Plain-text document sources:

• • •

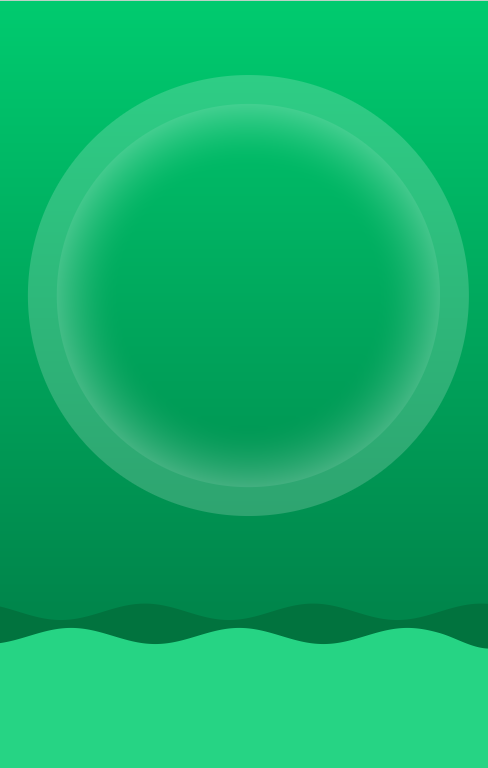
Give the GLSL for this background, as a Shadertoy shader.

```glsl
// A green vertical gradient with a translucent ring, whose inner rim glows
// inward, above two layers of rolling waves. Everything is built from
// distance and sine formulas in units of the canvas height.

const float TAU = 6.2831853;

const vec3 SKY_TOP    = vec3(0.0, 0.795, 0.435);
const vec3 SKY_BOTTOM = vec3(0.0, 0.525, 0.295);
const vec3 DARK_WAVE  = vec3(0.005, 0.45, 0.245);
const vec3 LIGHT_WAVE = vec3(0.149, 0.83, 0.518);
const vec3 TOP_LINE   = vec3(0.74, 0.82, 0.78);

// Antialiased coverage: 1 where the signed distance is negative.
float coverage(float dist, float pixel) {
    return clamp(0.5 - dist / pixel, 0.0, 1.0);
}

// Height of a wave with one crest at crestX.
float waveHeight(float x, float crestX, float period, float level, float amplitude) {
    return level + amplitude * cos(TAU * (x - crestX) / period);
}

// Soft light fading inward from a rim; depth is the distance inside it.
float innerGlow(float depth, float blur) {
    return 1.0 - smoothstep(-blur, blur, depth);
}

void mainImage(out vec4 fragColor, in vec2 fragCoord) {
    vec2 p = fragCoord / iResolution.y;
    float pixel = 1.0 / iResolution.y;
    float width = iResolution.x / iResolution.y;

    // Backdrop
    vec3 color = mix(SKY_TOP, SKY_BOTTOM, clamp((1.0 - p.y) / 0.79, 0.0, 1.0));

    // Ring and inner glow
    float radius = length(p - vec2(0.509 * width, 0.6152));
    float outerDisk = coverage(radius - 0.2871, pixel);
    float innerDisk = coverage(radius - 0.2495, pixel);
    float glow = 0.52 * innerGlow(0.2495 - radius, 0.083);
    color = mix(color, vec3(1.0), outerDisk * mix(0.18, glow, innerDisk));

    // Waves, back to front; the front one dips at the right edge
    float period = 0.3447 * width;
    float back = waveHeight(p.x, 0.297 * width, period, 0.2034, 0.0107);
    float front = waveHeight(p.x, 0.1457 * width, period, 0.1719, 0.0105);
    front -= 0.006 * smoothstep(0.9, 1.0, p.x / width);
    color = mix(color, DARK_WAVE, coverage(p.y - back, pixel));
    color = mix(color, LIGHT_WAVE, coverage(p.y - front, pixel));

    // Hairline along the top edge
    color = mix(color, TOP_LINE, coverage(0.9987 - p.y, pixel));

    fragColor = vec4(color, 1.0);
}
```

• • •

▸ Problem to work on
Only a number is needed here: the count of lines above that hold the string "return".

▸ Solution for this task
3